At LSU Brooks and Warren coauthored Understanding Poetry (1938) and Understanding Fiction (1943), popular textbooks used in many colleges and universities for two or more generations and in some until this day. A new analytical method of teaching literature, as distinguished from surveying literature, had been propagated from LSU long before Brooks and Warren achieved distinguished careers at Yale University. LSU held the vibrant end of the Nashville— Baton Rouge literary axis of the New Criticism after Ransom left Vanderbilt in 1937, but, in contrast to Huey’s New South advocacy, held to an Old South literary persuasion under the influence of the Nashville Agrarians and their disciples—at least among some members of LSU’s large English department.
Huey did not live to know what all he might have made possible by diverting inordinate appropriations to expand LSU beyond any dean’s aspirations. In retrospect, a burgeoning LSU of the depression years seems one of a strong man’s signal achievements, whether from ambition, madness, yen. Nor did Huey live to see during FDR’s second term the New Deal’s open-handed contributions to LSU’s physical facilities following a sudden rapprochement between FOR and Huey’s political heirs before the fall of 1936. So many things happened so fast at LSU once Huey turned on the spigot that it would challenge any scholar to try to determine how much credit Huey should receive for what. A sudden efflorescence from so much talent, none of which is identified with Huey, is credited as it should be to those scholars who created it. An encomium in academia handed down in controversy has not been assayed. Prospectors have concentrated on ore from other lodes easier to mine and to which Huey holds clear title.

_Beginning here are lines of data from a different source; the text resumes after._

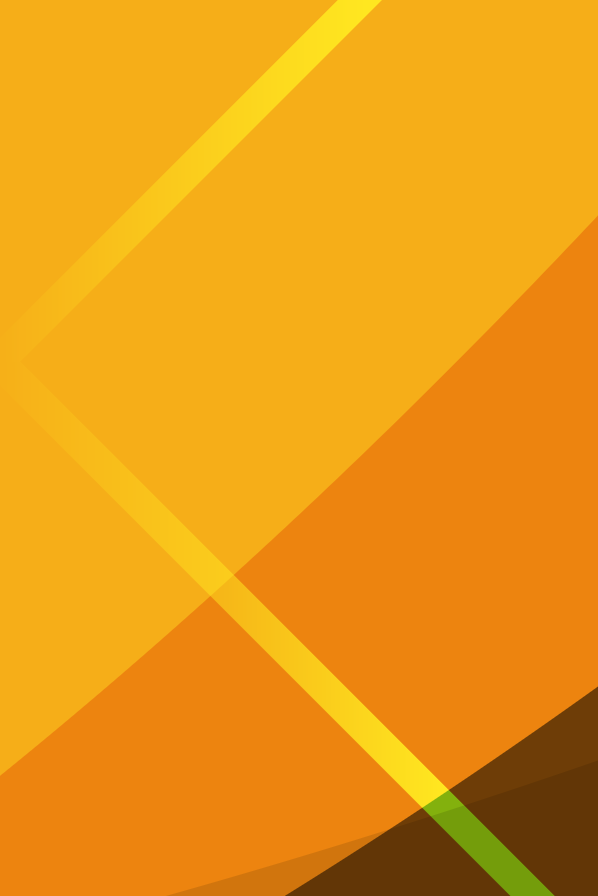
Write a WebGL 2 fragment shader that draws this background.

```glsl
#version 300 es
precision highp float;

uniform vec2 u_resolution;
out vec4 fragColor;

const vec3 AMBER = vec3(0.964, 0.682, 0.094);
const vec3 ORANGE = vec3(0.928, 0.518, 0.058);
const vec3 BROWN = vec3(0.433, 0.240, 0.026);
const vec3 LEMON = vec3(1.0, 0.905, 0.125);
const vec3 GREEN = vec3(0.515, 0.695, 0.050);
const float SHADE = 0.885;

// Antialiased coverage of the region where d is positive
float coverage(float d) {
    float slope = length(vec2(dFdx(d), dFdy(d)));
    return clamp(0.5 + d / max(slope, 1e-6), 0.0, 1.0);
}

// Region below a gently bending edge that starts at the given point
float belowCurve(vec2 p, vec2 start, float slope, float bend) {
    vec2 q = p - start;
    return coverage(q.x * (slope + bend * q.x) - q.y);
}

// Band of a right-angled chevron pointing left
float chevron(vec2 p, vec2 tip, float halfWidth) {
    vec2 q = p - tip;
    return coverage(halfWidth - abs(q.x - abs(q.y)));
}

void main() {
    // Canvas height is one unit
    vec2 p = gl_FragCoord.xy / u_resolution.y;
    vec2 tip = vec2(-0.002, 0.5964);

    // Sweeping fields
    float orangeField = belowCurve(p, vec2(0.0, 0.1341), 0.810, 0.1905);
    float brownField = belowCurve(p, vec2(0.3177, 0.0), 0.620, 0.139);
    float shadeField = belowCurve(p, vec2(0.185, 0.0), 0.2815, 0.0665);
    vec3 color = mix(AMBER, ORANGE, orangeField);

    // Ribbon brightening to the right, faster on its upper arm
    float ribbon = chevron(p, tip, 0.0247);
    float reach = p.y > tip.y ? 0.42 : 0.51;
    float glow = clamp(0.03 + p.x / reach, 0.0, 1.0);
    color = mix(color, LEMON, ribbon * glow);

    // Dark corner, where the ribbon turns green
    color = mix(color, mix(BROWN, GREEN, ribbon), brownField);

    // Translucent shadow across the bottom
    color *= mix(1.0, SHADE, shadeField);

    fragColor = vec4(color, 1.0);
}
```
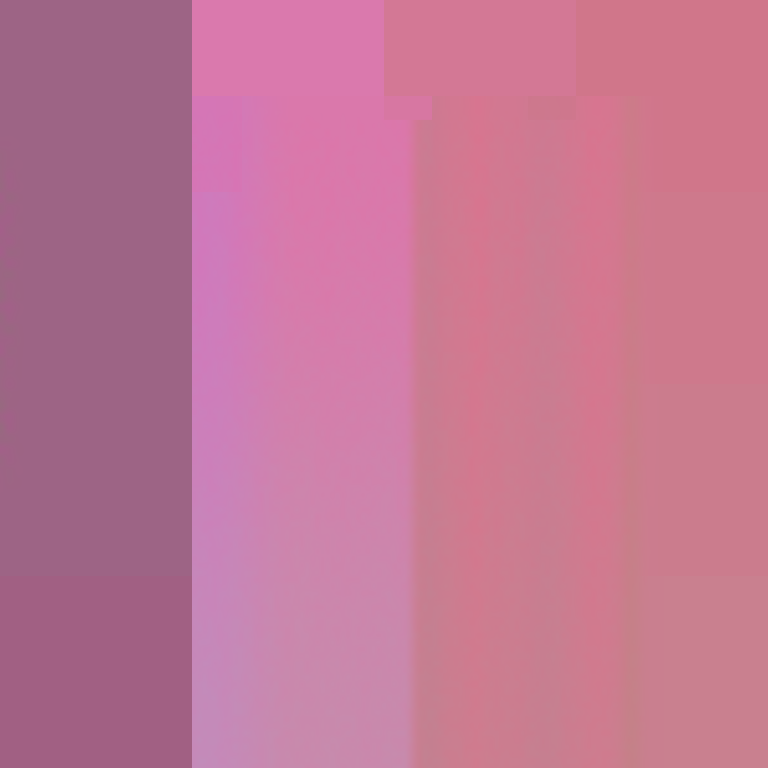
This background is drawn by a Shadertoy shader. Its source:

```glsl
// Soft vertical curtains of pink and rose beside a flat mauve panel.
// Vertical gradients are blended across x, tinted by narrow soft streaks,
// then capped by square tiles and covered with faint stretched grain.

#define PANEL_EDGE 0.25
#define FOLD_EDGE 0.537
#define FOLD_SOFTNESS 0.012
#define TILE_BOTTOM 0.875
#define STREAK_AMOUNT 0.010
#define GRAIN_AMOUNT 0.014

float hash(vec2 p) {
    vec3 q = fract(p.xyx * vec3(0.1031, 0.1030, 0.0973));
    q += dot(q, q.yzx + 33.33);
    return fract((q.x + q.y) * q.z);
}

float valueNoise(vec2 p) {
    vec2 cell = floor(p), f = fract(p);
    f = f * f * (3.0 - 2.0 * f);
    float low = mix(hash(cell), hash(cell + vec2(1, 0)), f.x);
    float high = mix(hash(cell + vec2(0, 1)), hash(cell + vec2(1, 1)), f.x);
    return mix(low, high, f.y);
}

// Antialiased step, one pixel wide
float edge(float at, float v) {
    float px = 1.0 / iResolution.y;
    return smoothstep(at - 0.5 * px, at + 0.5 * px, v);
}

float box(vec2 uv, vec2 lo, vec2 hi) {
    return edge(lo.x, uv.x) * edge(lo.y, uv.y)
         * (1.0 - edge(hi.x, uv.x)) * (1.0 - edge(hi.y, uv.y));
}

float streak(float x, float center, float width) {
    float d = (x - center) / width;
    return exp(-d * d);
}

// Mauve panel with a warmer foot and a mottled outer edge
vec3 mauvePanel(vec2 uv) {
    vec3 color = mix(vec3(0.630, 0.378, 0.512), vec3(0.617, 0.392, 0.520), edge(0.25, uv.y));
    float mottle = (1.0 - smoothstep(0.0, 0.035, uv.x))
                 * smoothstep(0.34, 0.42, uv.y) * (1.0 - smoothstep(0.75, 0.84, uv.y));
    return color + mottle * (valueNoise(uv * 70.0) - 0.5) * vec3(0.05, -0.04, 0.04);
}

// Pink curtain, more violet on its left side and paler toward the floor
vec3 pinkCurtain(vec2 uv) {
    vec3 violet = mix(vec3(0.770, 0.540, 0.725), vec3(0.815, 0.475, 0.735), smoothstep(0.0, 0.75, uv.y));
    vec3 pink = mix(vec3(0.785, 0.538, 0.675), vec3(0.855, 0.470, 0.670), smoothstep(0.0, 0.88, uv.y));
    vec3 color = mix(violet, pink, smoothstep(0.27, 0.39, uv.x));
    float glow = box(uv, vec2(0.25, 0.75), vec2(0.315, 0.875));
    return mix(color, vec3(0.845, 0.455, 0.700), 0.65 * glow);
}

// Rose curtain with alternating dusty and warm folds
vec3 roseCurtain(vec2 uv) {
    vec3 color = mix(vec3(0.795, 0.492, 0.562), vec3(0.825, 0.470, 0.567), smoothstep(0.0, 0.88, uv.y));
    float dusty = streak(uv.x, 0.560, 0.018) + 0.7 * streak(uv.x, 0.708, 0.028);
    float warm = streak(uv.x, 0.622, 0.014) + streak(uv.x, 0.780, 0.026);
    color += dusty * vec3(-0.026, 0.008, 0.004) + warm * vec3(0.018, -0.010, -0.004);
    color += streak(uv.x, 0.824, 0.016) * vec3(-0.026, 0.014, -0.030);

    // Right margin, stepped in quarter-height tiles
    float level = floor(uv.y * 4.0) / 3.0;
    vec3 margin = mix(vec3(0.787, 0.500, 0.560), vec3(0.816, 0.462, 0.543), level);
    return mix(color, margin, smoothstep(0.815, 0.865, uv.x));
}

void mainImage(out vec4 fragColor, in vec2 fragCoord) {
    vec2 uv = fragCoord / iResolution.xy;

    // Curtains joined by a soft fold
    float fold = smoothstep(FOLD_EDGE - FOLD_SOFTNESS, FOLD_EDGE + FOLD_SOFTNESS, uv.x);
    vec3 color = mix(pinkCurtain(uv), roseCurtain(uv), fold);

    // Fine threads and grain fade out in the margin and top tiles
    float textured = (1.0 - smoothstep(0.80, 0.86, uv.x)) * (1.0 - smoothstep(0.82, 0.875, uv.y));
    float thread = valueNoise(vec2(uv.x * 65.0, uv.y * 3.0)) - 0.5;
    float grain = valueNoise(uv * vec2(150.0, 110.0)) - 0.5;
    color += textured * (thread * STREAK_AMOUNT * vec3(1.0, -1.0, -0.3)
                       + grain * GRAIN_AMOUNT * vec3(-0.8, 0.8, 0.4));

    // Tiles along the top
    vec3 pinkTile = vec3(0.853, 0.475, 0.680);
    vec3 roseTile = vec3(0.828, 0.470, 0.585);
    vec3 redTile = vec3(0.816, 0.463, 0.540);
    vec3 tiles = mix(pinkTile, roseTile, edge(0.5, uv.x));
    tiles = mix(tiles, redTile, edge(0.75, uv.x));
    color = mix(color, tiles, edge(TILE_BOTTOM, uv.y));
    color = mix(color, vec3(0.845, 0.465, 0.635), box(uv, vec2(0.5, 0.844), vec2(0.5625, TILE_BOTTOM)));
    color = mix(color, vec3(0.800, 0.465, 0.545), 0.6 * box(uv, vec2(0.6875, 0.844), vec2(0.75, TILE_BOTTOM)));

    color = mix(mauvePanel(uv), color, edge(PANEL_EDGE, uv.x));
    fragColor = vec4(color, 1.0);
}
```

From this remove can best be visualized the rustic Huey Long who began a public career at age 25 by attacking privilege and the frenetic presidential aspirant of national radio oratory who, 17 years later, ran out of time on a Baton Rouge Sunday night at the legislature. Huey’s diverse complexity and accomplishment have challenged inquiry not accorded many governors who became only senators. Perhaps Huey, alive in the spheres of evolving social sciences, belongs next to William Jennings Bryan as America’s provincial enigma of the 20th century. Will we see another generation’s perceptive benediction? Indictments and memorials having been read, Huey Long awaits a complete probate and inventory down to the last teaspoon and hiccup.